This time last year, I blogged about why it took me so long to get serious about writing. I was preparing to publish my first novel and wondering how many other books I might have already published if I’d started writing sooner. I still think about that, particularly because I’m not a fast writer. Then I get all metaphysical and profess that I will write as many books as I am destined to write.
Amy J. Rose Davis recently took a vacation from writing and then blogged about her decision to reprioritize. She decided to lower her expectations for her writing, and said, “No, really, this is a good thing. I’m not normally one for lowering expectations, but since I’ve come to realize that I have absolutely no control over the market, I have to focus on expecting the right things from my work.” And what does she feel is the right thing to expect from her work? “I want to bring joy to a few people through my work.
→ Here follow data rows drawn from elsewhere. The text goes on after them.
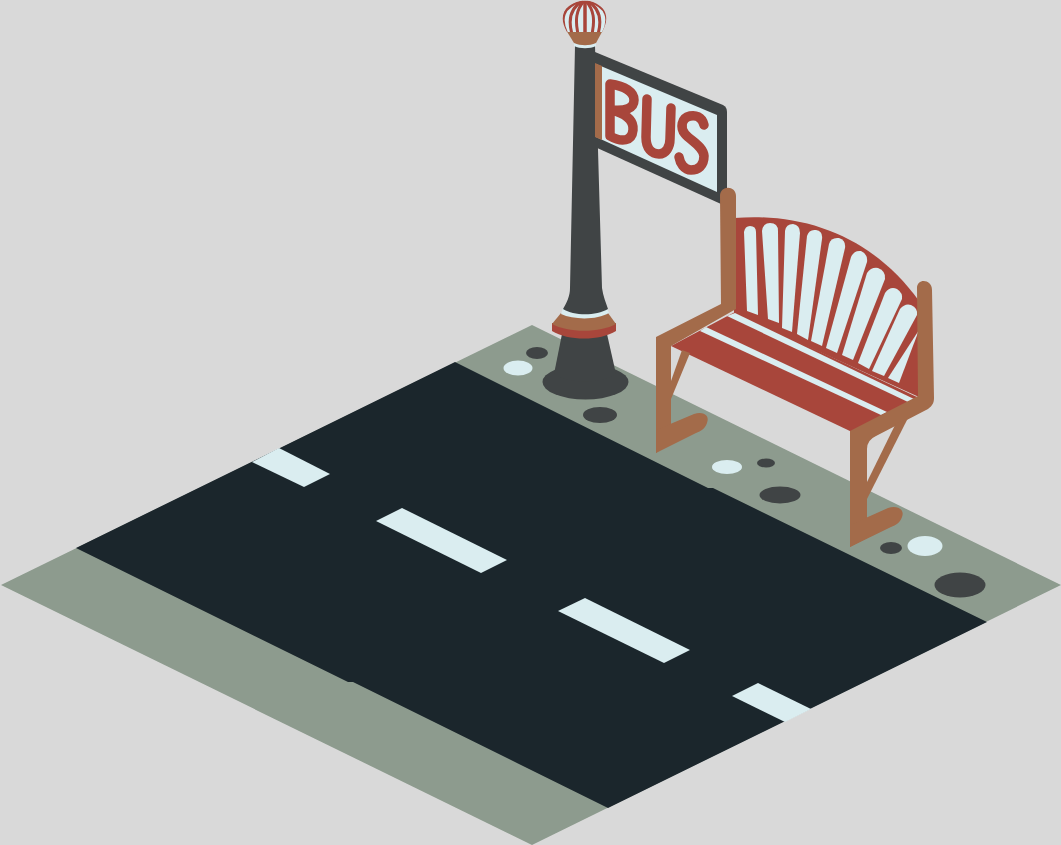
<!DOCTYPE html>
<html lang="en">
<head>
<meta charset="utf-8">
<title>Isometric bus stop</title>
<style>
:root {
  --backdrop: #d9d9d9;
  --kerb: #8d9b8e;
  --asphalt: #1b262c;
  --iron: #404445;
  --ice: #daedf0;
  --brick: #a8463b;
  --wood: #a36b4a;
}
html, body { margin: 0; height: 100%; overflow: hidden; background: var(--backdrop); }
svg { display: block; width: 1061px; height: 845px; }
.backdrop { fill: var(--backdrop); }
.kerb { fill: var(--kerb); }
.asphalt { fill: var(--asphalt); }
.iron { fill: var(--iron); }
.ice { fill: var(--ice); }
.brick { fill: var(--brick); }
.wood { fill: var(--wood); }
.lettering { fill: none; stroke: var(--brick); stroke-width: 9.5; stroke-linecap: round; stroke-linejoin: round; }
</style>
</head>
<body>
<svg viewBox="0 0 1061 845" role="img" aria-label="Isometric bus stop with a sign, a bench and a road">
  <defs>
    <clipPath id="globe-clip"><path d="M567 32C561 22 561 12 569 6C578 -1 592 -1 600 6C608 12 608 22 602 32Z"/></clipPath>
    <clipPath id="backrest-clip"><path d="M734 218C806 212 874 238 919 301V397L734 313Z"/></clipPath>
  </defs>

  <rect class="backdrop" width="1061" height="845"/>

  <g id="ground">
    <polygon class="kerb" points="532,325 1061,585 532,845 1,585"/>
    <path class="asphalt" d="M455 362L708 488H713L987 622L608 808L353 682H348L76 548Z"/>
  </g>

  <g id="lane-markings" class="ice">
    <polygon points="279,448 330,474 304,487 252,462"/>
    <polygon points="402,508 507,560 481,573 376,521"/>
    <polygon points="585,598 690,650 664,663 558,611"/>
    <polygon points="758,683 811,709 785,722 732,696"/>
  </g>

  <g id="pebbles">
    <g class="iron">
      <ellipse cx="537" cy="353" rx="11" ry="6"/>
      <ellipse cx="600" cy="415" rx="17" ry="8"/>
      <ellipse cx="766" cy="463" rx="9" ry="4.5"/>
      <ellipse cx="780" cy="495" rx="20.5" ry="8.5"/>
      <ellipse cx="891" cy="548" rx="11" ry="6"/>
      <ellipse cx="960" cy="585" rx="25.5" ry="12.5"/>
    </g>
    <g class="ice">
      <ellipse cx="518" cy="368" rx="14.5" ry="7.5"/>
      <ellipse cx="727" cy="467" rx="15" ry="7"/>
      <ellipse cx="925" cy="546" rx="17.5" ry="10"/>
    </g>
  </g>

  <g id="sign-post">
    <ellipse class="iron" cx="585.5" cy="382" rx="43" ry="17.5"/>
    <path class="iron" d="M562 334H607L616 374C604 384 566 384 554 374Z"/>
    <path class="brick" d="M552 323H616V331C600 341 568 341 552 331Z"/>
    <path class="wood" d="M561 313H608L616 324C600 333 568 333 552 324Z"/>
    <path class="ice" d="M563 308H607L609 313C597 320 574 320 561 314Z"/>
    <path class="iron" d="M575 46H595L602 288C603 296 606 303 608 309C596 316 574 316 563 309C567 302 570 296 570 288Z"/>
    <path class="ice" d="M574 42H596V46C590 49 580 49 574 46Z"/>
    <path class="wood" d="M566 30H603L596 43C589 46 581 46 574 43Z"/>
    <g id="globe" clip-path="url(#globe-clip)">
      <rect class="ice" x="560" width="50" height="34"/>
      <g fill="none" stroke="var(--brick)" stroke-width="3">
        <path d="M583 1C561 6 560 20 567 34"/>
        <path d="M583 1C570 8 568 20 572 34"/>
        <path d="M584 1C576 10 575 20 578 34"/>
        <path d="M585 0V34" stroke-width="3.5"/>
        <path d="M586 1C594 10 595 20 592 34"/>
        <path d="M587 1C600 8 602 20 598 34"/>
        <path d="M587 1C609 6 610 20 603 34"/>
      </g>
    </g>
  </g>

  <g id="bus-sign">
    <path class="iron" d="M595 52L723 105Q727 107 727 112V200L721 204L595 147Z"/>
    <polygon class="ice" points="596,64 717,115 717,192 596,137"/>
    <polygon class="wood" points="595,63 602,66 602,140 595,137"/>
    <g class="lettering" role="img" aria-label="BUS">
      <path d="M610 84V136M610 84C625 86 634 92 634 100C634 109 625 111 612 110C626 114 634 120 633 130C632 141 622 143 610 136"/>
      <path d="M647 99L646 137C646 149 652 154 659 154C666 154 670 147 670 139L671 108"/>
      <path d="M704 125C702 116 695 115 690 116C681 118 680 128 685 134C691 141 703 146 704 156C704 166 698 170 691 170C684 170 680 163 679 157"/>
    </g>
  </g>

  <g id="bench">
    <g id="bench-back">
      <path class="brick" d="M734 218C806 212 874 238 919 301V397L734 313Z"/>
      <g id="bench-slats" class="ice" clip-path="url(#backrest-clip)">
        <path d="M744 232Q745 226 750 226Q756 226 756 232L758 315L747 311Z"/>
        <path d="M762 231Q763 223 770 223Q778 223 778 231L779 323L768 319Z"/>
        <path d="M785 231Q786 224 793 224Q800 225 800 233L792 332L782 328Z"/>
        <path d="M807 236Q809 229 816 230Q823 231 822 239L808 340L797 334Z"/>
        <path d="M829 244Q831 237 839 238Q846 240 845 248L822 346L811 341Z"/>
        <path d="M851 257Q854 250 861 251Q868 254 867 262L837 353L826 348Z"/>
        <path d="M867 273Q871 267 878 268Q886 271 885 279L853 360L842 355Z"/>
        <path d="M885 293Q890 286 897 289Q903 293 902 299L869 369L858 363Z"/>
        <path d="M900 309Q905 303 911 305Q918 308 917 315L884 376L872 371Z"/>
        <path d="M919 330L899 383L888 378Z"/>
      </g>
    </g>
    <g id="bench-seat">
      <polygon class="brick" points="735,312 919,398 852,432 671,346"/>
      <polygon class="ice" points="735,313 914,399 908,402 727,316"/>
      <polygon class="ice" points="706,327 887,412 881,415 700,331"/>
    </g>
    <g id="bench-frame" class="wood">
      <path d="M720 196C720 185 736 185 736 196V309L671 346V440L656 453V337L721 304Z"/>
      <path d="M656 430L694 414C704 411 710 416 707 423C705 429 701 431 696 433L656 453Z"/>
      <polygon points="682,350 690,353 671,399 671,381"/>
      <path d="M917 288C917 278 932 279 932 290L934 398C934 403 932 406 928 409L876 436Q867 440 867 449V538L850 547V431L918 396Z"/>
      <path d="M850 525L888 508C898 505 905 510 902 517C900 523 896 525 891 527L850 547Z"/>
      <polygon points="896,423 908,418 867,499 867,482"/>
    </g>
  </g>
</svg>
</body>
</html>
I want to make people think. I want to make people clench their fists, laugh, sigh, and weep when they read my stories.”
To that, I say, “Amen!”
The trouble is, I’ve said that more than once, and then I forget my intention. But each time, I hold on to it longer before I read another blog post telling me how to have better name recognition or build more influential relationships or sell more books, which plummets me back into the abyss.
The promotional side of writing for publication is like the relationship between dieting and eating. No matter how much weight you want to lose, you can’t just quit eating entirely—but you can, and have to, reduce your intake. So that’s where I am now, cutting back on those high-calorie You-Too-Can-Sell-a-Million-Copies blogs, articles, tweets, and status updates. Like, Amy, I want to get back to enjoying both my writing and my non-writing lives.
I believe I’ll be a much better writer for it. I know I’ll be less stressed, and that’s always a good thing.
UPDATE: I wrote this post on Saturday night, it’s now Sunday morning, and my husband just told me we need to get serious about marketing The Brevity of Roses! Oh, the irony. He wants me to ask: have any of you authors tried Facebook ads as a marketing tool?